There is a new breed of communications pro emerging in response to increasing interest and confusion over how to factor social media into a communications strategy. Enter the “social media guru.”
You may know the type. They can text in their sleep and tweet messages on their smart phones faster than you can blink. You can usually spot them in crowd, looking down, undistracted by what’s going on all around them, thumbs twittering away.
The problem is that most social media gurus that I know are so infatuated with the technology and its potential, that they don’t appreciate the need to be a little more deliberate in communicating on behalf of their organizations. Or tied to this, they think nothing of asking busy executives and managers to allocate significant chunks of their time to social media without giving serious thought as to whether certain activities are worth the effort, possibly at the expense of another PR activity that may be more worthwhile.
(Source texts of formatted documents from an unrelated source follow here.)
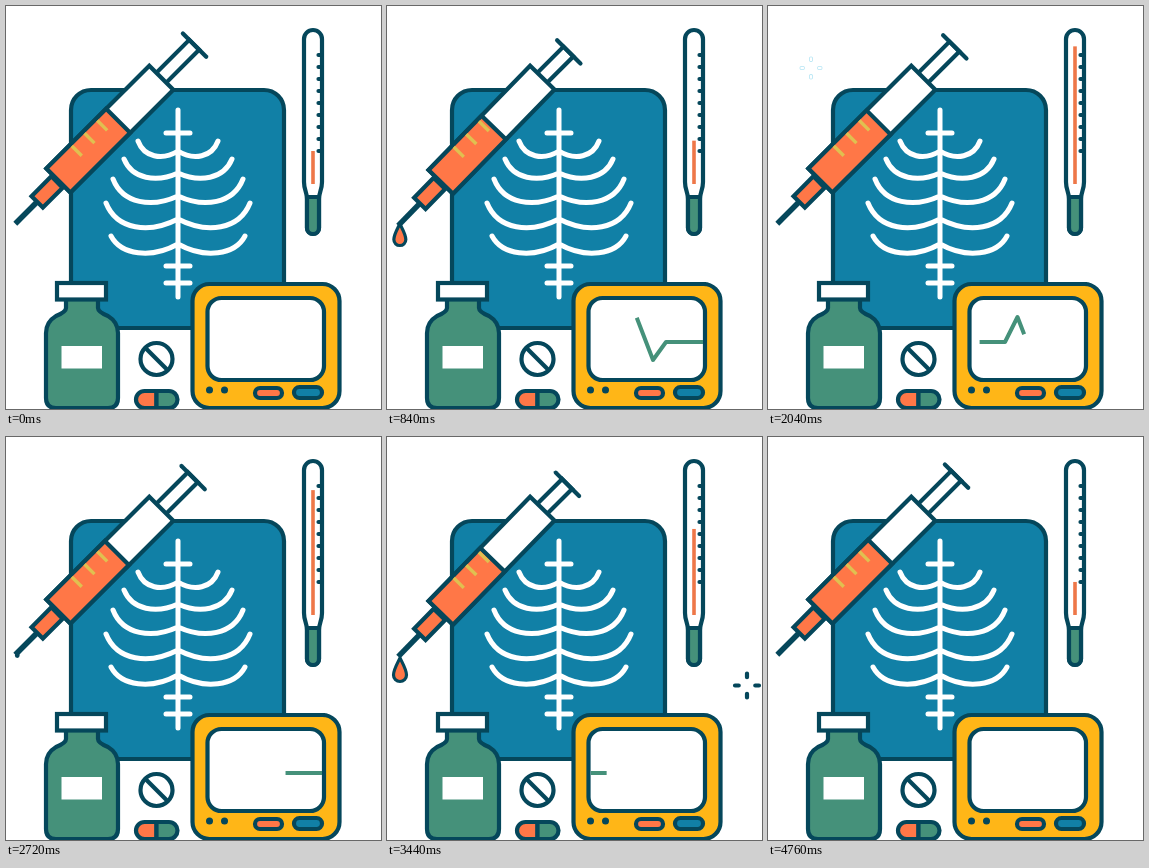
Recreate the animation shown at these times as an HTML page. Size 375x403 px, loop 4.8 s.

```html
<!DOCTYPE html>
<html>
<head>
<meta charset="utf-8">
<title>Medical tools</title>
<style>
html, body { margin: 0; width: 100%; height: 100%; overflow: hidden; background: #fff; }
svg { display: block; width: 375px; height: 403px; }
.line { stroke: #05475b; stroke-width: 4.2; }
.round { stroke-linecap: round; stroke-linejoin: round; }
.none { fill: none; }
.white { fill: #fff; }
.blue { fill: #1180a6; }
.green { fill: #45917a; }
.orange { fill: #ff7747; }
.yellow { fill: #ffb617; }
.navy { fill: #05475b; }
</style>
</head>
<body>
<svg viewBox="0 0 375 403">
  <rect class="line blue" x="65" y="84" width="213" height="238" rx="20"/>
  <path id="ribs" class="none round" stroke="#fff" stroke-width="5"/>

  <path id="drop" class="line orange round" vector-effect="non-scaling-stroke" style="stroke-width:3.2"
    d="M0 0C4 8 6.5 12 6.5 17A6.5 6.5 0 0 1-6.5 17C-6.5 12-4 8 0 0Z"/>

  <g class="line" transform="translate(10 217) rotate(-45)">
    <g id="plunger">
      <path class="white" d="M190-7H252V7H190Z"/>
      <path class="round" d="M252-16V17"/>
    </g>
    <g id="barrel">
      <path stroke-width="5.5" style="stroke-width:5.5" d="M-1 0H30"/>
      <rect class="orange" x="30" y="-8" width="28" height="16"/>
      <rect class="white" x="60" y="-17" width="145.5" height="34"/>
      <rect id="liquid" class="orange" x="60" y="-17" height="34"/>
      <path style="stroke:#e0c050;stroke-width:3.4" d="M94-15V-1M112-15V-1M130-15V-1"/>
    </g>
  </g>

  <g class="line">
    <path class="white" d="M298 33A9 9 0 0 1 316 33V176C316 184 313 186 313 193V222A6 6 0 0 1 301 222V193C301 186 298 184 298 176Z"/>
    <path class="green" d="M301 191H313V222A6 6 0 0 1 301 222Z"/>
    <path id="ticks" class="none round"/>
  </g>
  <path id="mercury" stroke="#ee7748" stroke-width="3.6"/>

  <g class="line">
    <path class="green" d="M60 293V302Q60 306 50 310Q40 316 40 327V392Q40 402 50 402H102Q112 402 112 392V327Q112 316 102 310Q92 306 92 302V293Z"/>
    <rect class="white" x="51" y="277" width="49" height="16.5"/>
    <rect class="white" x="55.5" y="340" width="40.5" height="22.5" stroke="none"/>
    <circle class="white" cx="150.5" cy="353" r="16"/>
    <path d="M139 341.5L162 364.5"/>
    <path class="orange" d="M150.5 385H138.5A8.5 8.5 0 0 0 138.5 402H150.5Z"/>
    <path class="green" d="M150.5 385H163A8.5 8.5 0 0 1 163 402H150.5Z"/>

    <rect class="yellow" x="186.5" y="278" width="147" height="124" rx="17"/>
    <rect class="white" x="201.5" y="292" width="116.5" height="82" rx="14"/>
    <rect class="orange" x="249" y="382" width="27" height="10" rx="5"/>
    <rect class="blue" x="288" y="381" width="28" height="11" rx="5.5"/>
  </g>
  <circle class="navy" cx="203.5" cy="384" r="3.5"/>
  <circle class="navy" cx="218.5" cy="384" r="3.5"/>
  <path id="pulse" class="none" stroke="#45917a" stroke-width="4" stroke-linejoin="round" pathLength="1"
    d="M203.5 336H237L249.5 311L266 354L279 336H316"/>

  <path id="sparkRight" class="line none round"/>
  <g class="none round">
    <path id="sparkLeft" stroke="#b5e5f4" stroke-width="4"/>
    <path id="sparkCore" stroke="#fff" stroke-width="2.4"/>
  </g>
</svg>
<script>
const el = id => document.getElementById(id);
const draw = (id, d) => el(id).setAttribute('d', d);
const clamp = x => Math.min(1, Math.max(0, x));
const span = (t, from, to) => clamp((t - from) / (to - from));
const ease = p => (1 - Math.cos(Math.PI * p)) / 2;

// Each row: half width, end height, sag, height at the spine.
const ribRows = [[40, 135, 16, 145], [54, 153, 20, 167], [65, 173, 25, 190], [72, 197, 27, 213], [67, 230, 19, 238]];
let ribs = 'M172 104V291M160 127H184M160 260H184M160 277H184';
for (const [w, y, sag, join] of ribRows) {
  for (const side of [-1, 1]) {
    const x = k => 172 + side * w * k;
    ribs += `M${x(1)} ${y}C${x(.85)} ${y + sag} ${x(.4)} ${y + sag + 4} ${x(0)} ${join}`;
  }
}
draw('ribs', ribs);

let ticks = '';
for (let y = 49; y <= 145; y += 12) ticks += `M312.5 ${y}H315`;
draw('ticks', ticks);

function sparkle(cx, cy, size, p) {
  if (p <= 0 || p >= 1) return '';
  const outer = size * ease(clamp(p * 3));
  const inner = outer * (.25 + .75 * p);
  return [[1, 0], [-1, 0], [0, 1], [0, -1]].map(([x, y]) =>
    `M${cx + x * inner} ${cy + y * inner}L${cx + x * outer} ${cy + y * outer}`).join('');
}

function render(now) {
  const t = now % 4800, pump = t % 2400, beat = t % 1600;

  const push = ease(pump / 1200) * 12;
  el('plunger').setAttribute('transform', `translate(${-push})`);
  el('liquid').setAttribute('width', 84.5 - push * .9);

  // The needle sags under the drop and springs back once it falls.
  const sag = ease(span(pump, 320, 840)) - ease(span(pump, 1060, 1400));
  el('barrel').setAttribute('transform', `rotate(${-.75 * sag} 205 0)`);

  const swell = span(pump, 260, 1040);
  const grow = Math.sin(swell * Math.PI / 2);
  const fall = 185 * span(pump, 1060, 1540) ** 2;
  el('drop').setAttribute('transform', `translate(${11 + 2 * grow} ${216.5 + 4.5 * swell ** 4 + fall}) scale(${grow})`);
  el('drop').style.display = grow > 0 && fall < 185 ? '' : 'none';

  const heat = ease(span(t, 520, 2100)) - ease(span(t, 2100, 4800));
  draw('mercury', `M307 178V${145 - 105 * heat}`);

  const head = ease(span(beat, 100, 800));
  const tail = span(beat, 215, 1240) ** 2;
  el('pulse').style.display = head > tail ? '' : 'none';
  el('pulse').setAttribute('stroke-dasharray', `0 ${tail} ${head - tail} 2`);

  draw('sparkRight', sparkle(360, 248.5, 12, span(pump, 845, 1180)));
  const left = sparkle(43, 62, 9.5, span(pump, 1300, 2220));
  draw('sparkLeft', left);
  draw('sparkCore', left);
}

function frame() {
  render(performance.now());
  requestAnimationFrame(frame);
}
frame();
</script>
</body>
</html>
```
I’ve seen a few organizations run into trouble on the advice of the gurus because they never took into account the need for research, planning, and sometimes the simple development of complete and coherent sentences in their communications.
One former client of a guru said it to me this way, “They’d rather get the response out messy now rather than wait to do it right.”
That kind of sums it up. Too many social media gurus are more focused on exploiting social media technologies and the many possibilities that they don’t always think in the true best interests of their clients.
I had the opportunity to talk to a recent college graduate who is leaning toward developing her social media skills into a career path. She asked if I had any advice.
I told her our employers and clients don’t pay us to just to play with the latest techno toys. They want us to help them use these technologies to advance their business and organizational objectives. Sometimes that means taking the time to establish systems and review processes that ensure we are using social media effectively and responsibly for our organizations.
That may sound a bit cumbersome for those who like the instant gratification of pushing buttons and generating instant digital dialogue, but it helps to avoid a lot of problems in the long run.